spoken word and dance and song.

I can listen to and watch them forever

My boys

 

Jackie Moore (2002)

Today, 2/13/10:

A few days ago I posted a query on Facebook asking, “What was your most memorable Valentine’s Day?” I kicked off the discussion by relaying the memory of a Valentine’s Day from my grad school days when my roommates and I went to a Bingo Hall with the mother of one of my roommates. It turned out to be an evening filled with laughter, girl talk and the hopes of winning the jackpot (not to be).

For the last few months I have been in search of a Valentine’s Day card, that Jordan gave me when he was a junior or senior in high school. It holds special significance because it was handmade of construction paper with Jordan’s handprints on it. Jordan wrote the following on the card,

When I was in preschool, teachers seemed to think that putting handprints on a piece of paper or a paper plate and using it as a gift for any holiday was a great idea. Although I’m no longer in preschool and my handprints barely fit on the paper, I decided for Valentine’s Day I’d give you a gift that hearkened(sp) back to my younger days. Happy Valentine’s Day Mom!

Jordan then signed the card, “Love, Your oldest little boy, JORDAN” with the J backwards in the same way he used to write his name as a kindergartner.

All the places I thought I’d stored the card turned up empty. I finally decided that the best way to find it was to stop worrying over and looking for it. If and when it was meant to be found, I would find it. Tonight as I polished the writing piece above, I searched for one of the programs from Jordan’s memorial service. I reached into the top drawer of our file cabinet and there on the side of the hanging files amongst other papers, was the card from Jordan. I’m sure I’ve checked this spot before but clearly not well enough. Tonight I pulled it out of the drawer, sat and looked at it, held my hand against Jordan’s handprint and cried. I found it just when I needed to find it. Now my most memorable Valentine’s Day, albeit a little early is the Valentine’s Day of 2010.

Rediscovered Valentine

Time for, “The Talk”

I frequently read other parenting blogs and have a couple of my favorites on my blogroll. Katie Granju is a mom who has several blogs. I became acquainted with her Mamapundit blog after the death of her oldest son Henry. Yesterday I commented on her Babble blog about what to tell your kids when they ask questions usually out of the blue that don’t always have comforting answers. Questions like, “Can we visit heaven?” I commented as a parent and as a person with a background in developmental psychology. Part of my answer to her regarding her preschooler was, “Answer only what question they ask in the simplest way possible. You don’t want to overwhelm them.” I’ve found that kids want the truth and usually find a way to ask for it. Usually.

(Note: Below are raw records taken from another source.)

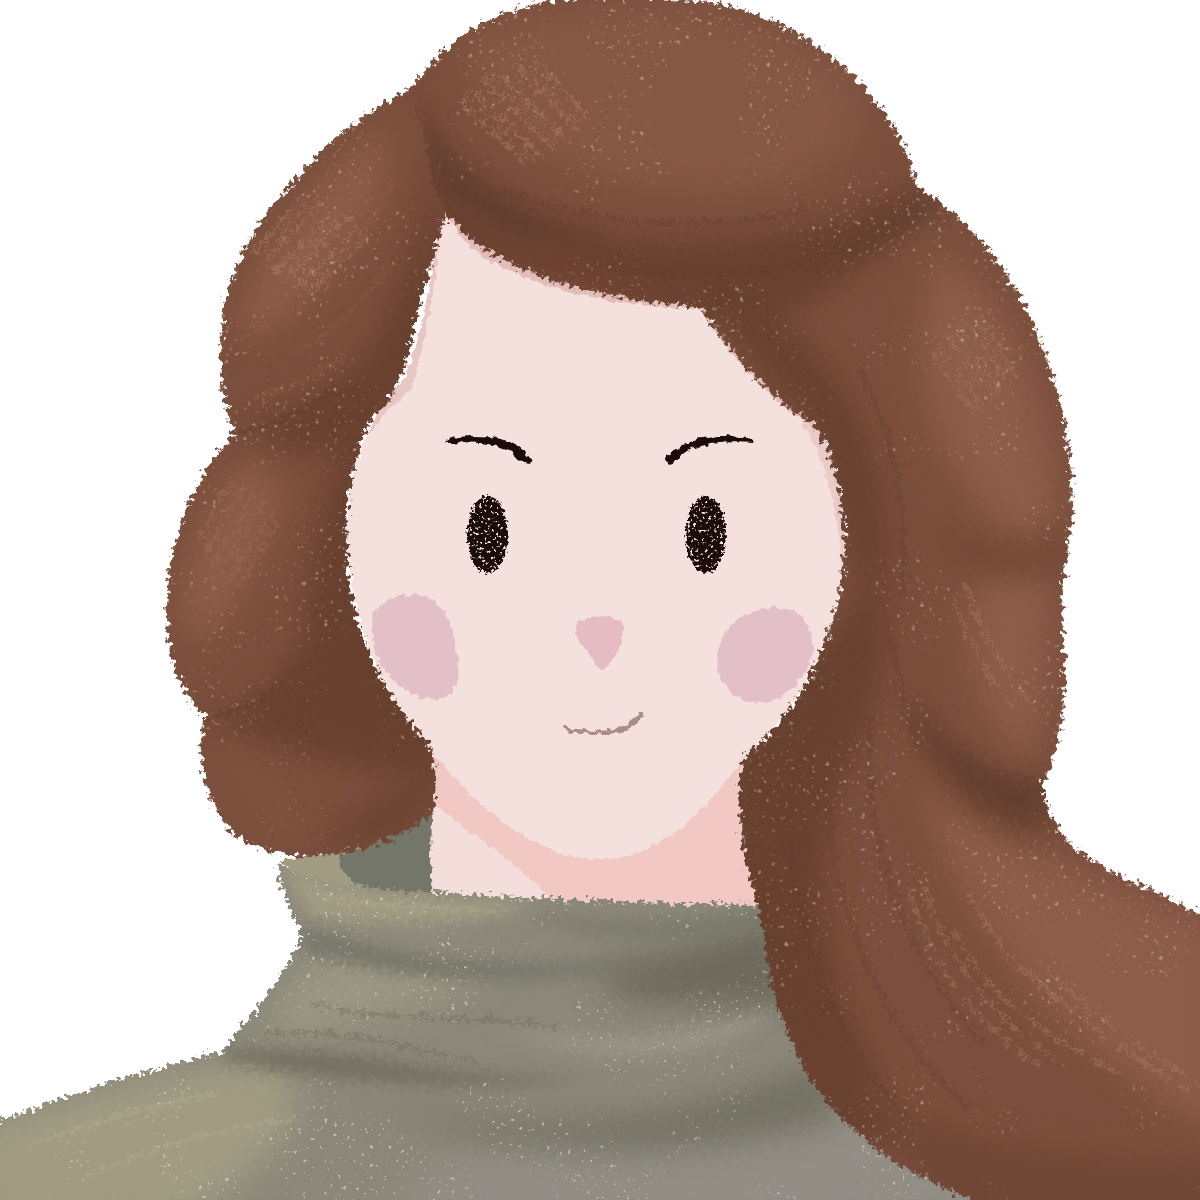
<!DOCTYPE html>
<html lang="en">
<head>
<meta charset="utf-8">
<title>Portrait in a turtleneck</title>
<style>
:root{
  --paper:#ffffff;
  --skin:#f4e1de; --skin-shade:#e3bdb9; --neck:#f4dedb; --neck-shade:#f2c8c5;
  --blush:#e3bfc8; --nose:#e5bcc4; --mouth:#a98d87; --ink:#1c0c08;
  --hair:#7b4f3d; --hair-light:#8c5d48; --hair-glow:#a87a63; --hair-dark:#68402f; --hair-deep:#5d3a2e;
  --wool:#8b887a; --wool-light:#a19b82; --wool-dark:#6d6b5b; --wool-inner:#74766a; --wool-cool:#928e86;
  --speck:#d8c3b4; --wool-speck:#d3d0c4;
}
html,body{margin:0;background:var(--paper)}
body{width:1200px;height:1200px;overflow:hidden}
.portrait{display:block;width:1200px;height:1200px}
.hatch{fill:none;stroke-linecap:round}
.line{fill:none;stroke-linecap:round;stroke-linejoin:round}
</style>
</head>
<body>
<svg class="portrait" viewBox="0 0 806 806" role="img" aria-label="Illustrated portrait of a woman with long brown hair and a grey-green turtleneck">
<defs>
  <filter id="crayon-edge" x="-5%" y="-5%" width="110%" height="110%" color-interpolation-filters="sRGB">
    <feTurbulence type="fractalNoise" baseFrequency=".28" numOctaves="3" seed="4" result="n"/>
    <feDisplacementMap in="SourceGraphic" in2="n" scale="11" xChannelSelector="R" yChannelSelector="G"/>
  </filter>
  <filter id="soft-edge" x="-10%" y="-10%" width="120%" height="120%" color-interpolation-filters="sRGB">
    <feTurbulence type="fractalNoise" baseFrequency=".22" numOctaves="2" seed="9" result="n"/>
    <feDisplacementMap in="SourceGraphic" in2="n" scale="5" xChannelSelector="R" yChannelSelector="G"/>
  </filter>
  <filter id="dry-ink" x="-30%" y="-30%" width="160%" height="160%" color-interpolation-filters="sRGB">
    <feTurbulence type="fractalNoise" baseFrequency=".5" numOctaves="2" seed="2" result="n"/>
    <feDisplacementMap in="SourceGraphic" in2="n" scale="6" xChannelSelector="R" yChannelSelector="G" result="d"/>
    <feColorMatrix in="n" type="matrix" values="0 0 0 0 0  0 0 0 0 0  0 0 0 0 0  0 0 -9 0 6.4" result="holes"/>
    <feComposite in="d" in2="holes" operator="in"/>
  </filter>
  <filter id="specks" x="0" y="0" width="100%" height="100%" color-interpolation-filters="sRGB">
    <feTurbulence type="fractalNoise" baseFrequency=".33" numOctaves="3" seed="21" result="fine"/>
    <feColorMatrix in="fine" type="matrix" values="0 0 0 0 0  0 0 0 0 0  0 0 0 0 0  14 0 0 0 -9.7" result="dots"/>
    <feTurbulence type="fractalNoise" baseFrequency=".016" numOctaves="2" seed="7" result="broad"/>
    <feColorMatrix in="broad" type="matrix" values="0 0 0 0 0  0 0 0 0 0  0 0 0 0 0  0 8 0 0 -3.8" result="patches"/>
    <feComposite in="dots" in2="patches" operator="in" result="scatter"/>
    <feComposite in="SourceGraphic" in2="scatter" operator="in"/>
  </filter>
  <filter id="blur-s" x="-40%" y="-40%" width="180%" height="180%"><feGaussianBlur stdDeviation="5"/></filter>
  <filter id="blur-m" x="-40%" y="-40%" width="180%" height="180%"><feGaussianBlur stdDeviation="11"/></filter>

  <path id="hair-left-shape" d="M281 56C248 74 222 92 203 116C172 146 152 184 149 216C146 246 149 272 158 292C132 316 113 362 112 402C111 440 120 466 138 481C131 503 136 530 150 552C164 570 186 575 210 575C240 574 274 562 291 546C294 530 292 516 290 502C262 474 241 434 234 388C231 350 234 312 248 284C268 264 276 240 279 214C284 190 294 170 299 142L306 80Z"/>
  <path id="hair-right-shape" d="M277 60C292 34 322 10 364 2C400 -4 452 -4 490 4C534 14 578 48 598 82C608 98 613 112 616 126C652 146 684 188 700 232C714 270 721 306 720 344C718 374 711 394 714 424C717 462 714 500 700 526C704 546 710 560 722 570C748 590 780 598 812 618L812 812L668 812C628 798 592 778 566 752C536 722 520 680 514 636C511 606 498 580 497 548C496 532 497 518 500 508C534 482 558 436 566 386C570 348 562 310 548 286C518 268 492 240 470 206C430 202 384 196 350 180C328 171 312 160 299 142C290 120 284 90 277 60Z"/>
  <path id="face-shape" d="M299 136C290 180 284 226 272 254C250 276 234 312 233 356C234 408 252 462 284 498C318 540 358 577 404 577C444 576 474 546 498 510C540 474 566 424 568 364C568 330 560 304 546 280C520 262 492 238 468 200C410 190 340 180 299 136Z"/>
  <path id="sweater-shape" d="M187 577C196 592 230 596 290 599C350 604 430 606 514 608C560 650 580 720 660 812L-6 812L-6 756C40 736 90 722 150 706C162 688 186 664 203 630C196 612 186 596 187 577Z"/>
  <clipPath id="hair-left-clip"><use href="#hair-left-shape"/></clipPath>
  <clipPath id="hair-right-clip"><use href="#hair-right-shape"/></clipPath>
  <clipPath id="face-clip"><use href="#face-shape"/></clipPath>
  <clipPath id="sweater-clip"><use href="#sweater-shape"/></clipPath>

  <g id="hatch-strokes" class="hatch">
    <path d="M0 40L34 0M8 48L50 2M14 58L62 8M24 64L74 12M32 70L80 22M44 74L88 30" stroke-width="2.4" stroke-dasharray="26 4 14 7"/>
    <path d="M4 45L42 2M20 60L68 10M38 72L84 26" stroke-width="1.2" stroke-dasharray="12 6 20 4"/>
  </g>
</defs>

<rect width="806" height="806" fill="var(--paper)"/>

<g id="collar-inside" filter="url(#soft-edge)">
  <path d="M188 578C220 574 262 562 296 540L296 606C250 606 208 600 188 578Z" fill="var(--wool-light)"/>
  <path d="M228 574C250 568 272 556 296 542L296 606L246 598C234 590 226 584 228 574Z" fill="var(--wool-inner)"/>
</g>

<g id="neck" filter="url(#soft-edge)">
  <path d="M291 500C292 534 288 570 290 604C360 612 440 614 516 614L500 500Z" fill="var(--neck)"/>
  <path d="M291 500L291 540C318 560 346 580 380 612L516 616L500 500Z" fill="var(--neck-shade)"/>
</g>

<g id="sweater">
  <g filter="url(#crayon-edge)">
    <use href="#sweater-shape" fill="var(--wool)"/>
    <g clip-path="url(#sweater-clip)">
      <g filter="url(#blur-m)">
        <path d="M-20 760C60 730 130 716 180 712C220 740 190 780 120 820L-20 820Z" fill="var(--wool-light)"/>
        <path d="M300 780C400 770 500 768 620 740L680 820L260 820Z" fill="var(--wool-cool)"/>
        <path d="M194 660C220 630 240 640 330 650C300 676 240 690 176 700Z" fill="#9a9682"/>
        <path d="M400 650C450 640 490 628 524 612L540 680C490 672 450 678 410 668Z" fill="var(--wool-dark)"/>
        <path d="M250 742C340 764 460 756 550 712L566 752C480 780 350 786 250 742Z" fill="var(--wool-dark)" opacity=".8"/>
      </g>
      <g filter="url(#blur-s)">
        <path d="M184 578C220 600 300 602 360 607C330 622 260 624 208 616Z" fill="var(--wool-light)"/>
        <path d="M204 622C260 642 350 654 440 642C400 664 280 664 204 638Z" fill="#77766a"/>
        <path d="M150 704C240 700 300 728 400 722C330 738 220 726 150 712Z" fill="#737163"/>
        <path d="M330 690C400 704 470 698 526 676C480 714 400 718 330 690Z" fill="#9a978a"/>
        <path d="M350 612C410 624 470 618 512 612L510 624C450 634 390 632 350 612Z" fill="#7a796b"/>
      </g>
      <g class="line" filter="url(#soft-edge)" stroke-width="3" opacity=".35">
        <path d="M210 674C260 688 320 680 372 690M178 694C230 690 270 704 320 712M430 664C466 668 494 660 520 652" stroke="#6b695b"/>
        <path d="M20 770C60 752 110 742 146 734M60 790C100 770 150 758 196 752M216 602C250 608 290 610 330 612" stroke="#b5af95"/>
      </g>
    </g>
  </g>
  <use href="#sweater-shape" fill="var(--wool-speck)" filter="url(#specks)" opacity=".75"/>
</g>

<g id="face">
  <g filter="url(#soft-edge)">
    <use href="#face-shape" fill="var(--skin)"/>
    <g clip-path="url(#face-clip)">
      <path d="M296 132C300 150 312 166 334 178C374 198 420 206 470 207C492 244 520 270 552 292L560 260L470 180L300 120Z" fill="var(--skin-shade)"/>
      <path d="M296 150C294 190 284 236 276 262C262 274 250 286 240 304L236 280L284 150Z" fill="var(--skin-shade)" opacity=".75"/>
      <path d="M546 282C562 306 570 340 566 384C562 340 556 310 538 284Z" fill="var(--skin-shade)" opacity=".6"/>
    </g>
  </g>
  <g id="cheeks" fill="var(--blush)" filter="url(#soft-edge)">
    <path d="M250 414C258 400 276 396 290 402C304 412 309 438 307 458C303 470 292 473 282 468C264 462 248 444 250 414Z"/>
    <path d="M482 444C482 422 500 408 520 408C538 409 547 420 546 436C543 456 526 472 508 472C492 470 482 460 482 444Z"/>
  </g>
  <path id="nose" d="M387 420C392 412 412 412 419 419C420 430 412 446 405 451C399 446 396 440 394 436C388 432 386 426 387 420Z" fill="var(--nose)" filter="url(#soft-edge)"/>
  <g id="mouth" class="line" stroke="var(--mouth)" filter="url(#soft-edge)">
    <path d="M380 489C392 493 406 493 416 490C424 488 429 484 430 480" stroke-width="2.6"/>
    <path d="M414 491C424 488 429 484 430 480" stroke-width="4"/>
  </g>
  <g id="eyes" fill="var(--ink)" filter="url(#dry-ink)">
    <ellipse cx="327.5" cy="359" rx="13.5" ry="26"/>
    <ellipse cx="474" cy="359" rx="13.5" ry="26"/>
  </g>
  <g id="brows" fill="var(--ink)" filter="url(#soft-edge)">
    <path d="M300 295C318 291 336 293 347 299C353 303 357 308 357 311C354 314 350 311 348 307C338 298 320 296 300 297.500Z"/>
    <path d="M506 295C488 291 468 293 457 299C451 303 447 308 447 311C450 314 454 311 456 307C466 298 486 296 506 297.500Z"/>
  </g>
</g>

<g id="hair-left">
  <g filter="url(#crayon-edge)">
    <use href="#hair-left-shape" fill="var(--hair)"/>
    <g clip-path="url(#hair-left-clip)">
      <g filter="url(#blur-m)">
        <path d="M296 60C290 130 276 190 246 240C216 266 180 284 150 296C200 300 226 310 230 300L300 240Z" fill="var(--hair-dark)"/>
        <path d="M256 270C222 310 206 360 206 420C190 466 160 480 130 484C190 500 240 520 300 520L300 480Z" fill="var(--hair-dark)"/>
        <path d="M262 84C212 116 170 170 158 226C190 230 230 180 256 130Z" fill="var(--hair-light)"/>
        <path d="M170 306C138 330 120 380 122 430C152 430 176 380 190 326Z" fill="var(--hair-light)"/>
        <path d="M150 500C150 530 176 560 206 566C200 540 180 510 150 500Z" fill="#80523f"/>
        <path d="M210 576C250 574 300 550 300 520C260 530 230 550 210 576Z" fill="#6a4233"/>
      </g>
      <g filter="url(#soft-edge)">
        <use href="#hatch-strokes" stroke="var(--hair-glow)" opacity=".6" transform="translate(172 134) scale(.85)"/>
        <use href="#hatch-strokes" stroke="var(--hair-glow)" opacity=".38" transform="translate(134 324) scale(.6 .95)"/>
        <path class="line" d="M216 190C236 172 254 148 264 120M196 238C220 226 244 204 262 178M170 268C192 262 214 252 232 238" stroke="var(--hair-light)" stroke-width="3" opacity=".4"/>
        <path class="line" d="M158 292C180 286 206 276 226 262M140 482C162 478 182 468 196 452" stroke="var(--hair-deep)" stroke-width="3" opacity=".35"/>
      </g>
    </g>
  </g>
  <use href="#hair-left-shape" fill="var(--speck)" filter="url(#specks)" opacity=".55"/>
</g>

<g id="hair-right">
  <g filter="url(#crayon-edge)">
    <use href="#hair-right-shape" fill="var(--hair)"/>
    <g clip-path="url(#hair-right-clip)">
      <g filter="url(#blur-m)">
        <path d="M310 30C370 -10 500 -10 570 50C600 90 560 130 480 130C400 130 320 100 310 30Z" fill="#855844"/>
        <path d="M270 60C290 110 340 146 420 160C500 168 570 150 622 120C610 160 560 190 540 206L480 216L290 160Z" fill="var(--hair-dark)"/>
        <path d="M470 200C520 200 570 240 590 320C606 400 590 480 560 540C540 600 560 690 620 770L560 770L480 620L490 500L580 400L548 290Z" fill="var(--hair-dark)"/>
        <path d="M630 170C690 210 714 290 708 370C700 430 710 480 690 510C650 480 630 400 680 360C640 330 600 260 630 170Z" fill="var(--hair-light)"/>
        <path d="M610 340C650 376 680 366 720 350L716 380C680 400 640 390 610 340Z" fill="#714736"/>
        <path d="M600 440C620 500 660 530 704 530L700 566C650 556 610 520 600 440Z" fill="var(--hair-dark)"/>
        <path d="M612 500C640 560 690 566 730 586C770 604 800 612 820 622L820 760C740 720 640 640 612 500Z" fill="var(--hair-light)"/>
        <path d="M540 690C600 760 680 780 820 780L820 830L640 820Z" fill="#704635"/>
      </g>
      <g filter="url(#blur-s)">
        <path d="M278 60C294 100 330 140 400 160C360 162 318 152 300 140Z" fill="var(--hair-deep)" opacity=".55"/>
        <path d="M616 126C600 150 574 164 546 174C580 176 606 160 634 138Z" fill="var(--hair-deep)" opacity=".6"/>
        <path d="M704 524C670 524 636 506 614 470C630 520 664 546 702 546Z" fill="var(--hair-deep)" opacity=".55"/>
        <path d="M300 142C330 172 390 192 470 204L480 190C410 184 350 166 300 130Z" fill="#6d4332"/>
      </g>
      <g filter="url(#soft-edge)">
        <use href="#hatch-strokes" stroke="var(--hair-glow)" opacity=".55" transform="translate(394 42) scale(-.95 .9)"/>
        <use href="#hatch-strokes" stroke="var(--hair-glow)" opacity=".5" transform="translate(680 214) scale(-.6 .85)"/>
        <g class="line" stroke="var(--hair-glow)" stroke-width="1.8" opacity=".5" stroke-dasharray="44 6 20 9">
          <path d="M612 600C624 646 656 690 704 720M620 594C634 640 664 684 716 716M640 626C664 668 704 700 756 722M690 650C720 684 760 708 800 734M700 646C730 680 768 706 806 728M650 600C666 630 686 654 710 672"/>
          <path d="M640 400C650 430 664 456 684 480M648 392C660 426 674 452 692 470"/>
        </g>
        <g class="line" stroke="var(--hair-deep)" stroke-width="3" opacity=".28">
          <path d="M556 540C560 610 590 690 650 744M530 560C536 630 560 700 610 752M584 480C580 560 604 640 660 700M578 250C600 290 610 340 606 400M596 420C604 456 610 480 616 500"/>
          <path d="M340 128C400 152 480 156 540 140M400 178C450 188 500 186 540 176"/>
        </g>
      </g>
    </g>
  </g>
  <use href="#hair-right-shape" fill="var(--speck)" filter="url(#specks)" opacity=".6"/>
</g>
</svg>
</body>
</html>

I’m stuck right now because Mark and I are faced with bringing our children to another level of awareness about loss and grief. I keep waiting for them to ask a question about Jordan’s ashes, any opening that will lead to a discussion of our plans to keep some of his ashes in an urn at home. They know we plan to spread some of his ashes as we travel but even this is an abstract concept. I don’t want them to be afraid of Jordan’s urn, especially when Mark and I need to have part of Jordan stay at home with us. What will we do if any one of our kids can’t handle an urn at home when it is something that will give Mark and I solace?

I’m afraid of scaring and scarring my kids by even bringing up the subject of the urn to them. And I’m afraid of them hurting in a way that I can’t help them. But I have to admit I’m also feeling a little selfish too. Jordan is also my child  and I want part of him at home with me.

I’ll get the perspecitve and suggestions from therapists and counselors. I’d like to know though how others in my situation have dealt with this issue. I’m asking for help from anyone who has experience talking with their kids or knows someone who has. How do you prepare your child/children to accept that the sibling that once laughed and played with them is partially, yet symbolically represented as ashes in an urn? It is a conversation quite frankly I’m dreading. I don’t want them to hurt anymore than they already do and yet it’s a conversation that must be had.

Jordan and his siblings on his 19th birthday. The last picture taken of all of them together.